EXERCISE GOAL — The expected output is each line below containing "main", copied in full.

Collected data —
______

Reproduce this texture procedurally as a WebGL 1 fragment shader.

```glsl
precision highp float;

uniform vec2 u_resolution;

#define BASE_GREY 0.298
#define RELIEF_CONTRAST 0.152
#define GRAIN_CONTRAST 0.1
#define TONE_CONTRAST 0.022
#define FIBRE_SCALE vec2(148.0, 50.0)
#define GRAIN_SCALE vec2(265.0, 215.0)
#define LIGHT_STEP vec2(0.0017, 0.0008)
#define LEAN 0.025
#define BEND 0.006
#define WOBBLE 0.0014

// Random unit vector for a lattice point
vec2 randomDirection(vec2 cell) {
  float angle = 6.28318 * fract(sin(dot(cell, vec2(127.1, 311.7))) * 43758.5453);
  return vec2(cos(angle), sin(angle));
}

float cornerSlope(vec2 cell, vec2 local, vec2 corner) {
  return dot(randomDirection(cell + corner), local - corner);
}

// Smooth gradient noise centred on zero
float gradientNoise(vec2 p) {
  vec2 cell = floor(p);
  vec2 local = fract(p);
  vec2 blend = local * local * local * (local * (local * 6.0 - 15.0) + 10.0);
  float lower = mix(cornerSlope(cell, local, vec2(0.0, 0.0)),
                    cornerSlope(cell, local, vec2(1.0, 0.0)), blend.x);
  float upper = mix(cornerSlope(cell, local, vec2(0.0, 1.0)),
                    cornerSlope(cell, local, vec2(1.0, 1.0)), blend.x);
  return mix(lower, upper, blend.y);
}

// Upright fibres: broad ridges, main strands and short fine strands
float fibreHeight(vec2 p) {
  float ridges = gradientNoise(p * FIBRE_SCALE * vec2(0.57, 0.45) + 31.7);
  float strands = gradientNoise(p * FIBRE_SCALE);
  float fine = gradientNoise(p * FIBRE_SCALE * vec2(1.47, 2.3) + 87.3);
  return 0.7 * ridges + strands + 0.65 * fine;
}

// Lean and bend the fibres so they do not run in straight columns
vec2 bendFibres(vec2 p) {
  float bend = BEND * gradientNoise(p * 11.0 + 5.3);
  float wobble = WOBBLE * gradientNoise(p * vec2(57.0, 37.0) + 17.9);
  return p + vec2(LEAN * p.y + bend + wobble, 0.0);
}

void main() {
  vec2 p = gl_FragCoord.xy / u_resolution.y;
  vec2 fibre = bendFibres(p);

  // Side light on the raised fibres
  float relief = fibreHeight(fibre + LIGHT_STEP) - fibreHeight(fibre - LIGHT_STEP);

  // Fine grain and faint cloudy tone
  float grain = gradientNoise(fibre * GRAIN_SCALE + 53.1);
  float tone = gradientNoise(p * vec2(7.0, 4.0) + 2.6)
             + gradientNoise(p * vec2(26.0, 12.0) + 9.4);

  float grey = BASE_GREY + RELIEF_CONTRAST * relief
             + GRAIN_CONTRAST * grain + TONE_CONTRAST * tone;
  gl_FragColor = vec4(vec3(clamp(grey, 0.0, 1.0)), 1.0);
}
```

______

RESPONSE TO THE TASK —
// Upright fibres: broad ridges, main strands and short fine strands
void main() {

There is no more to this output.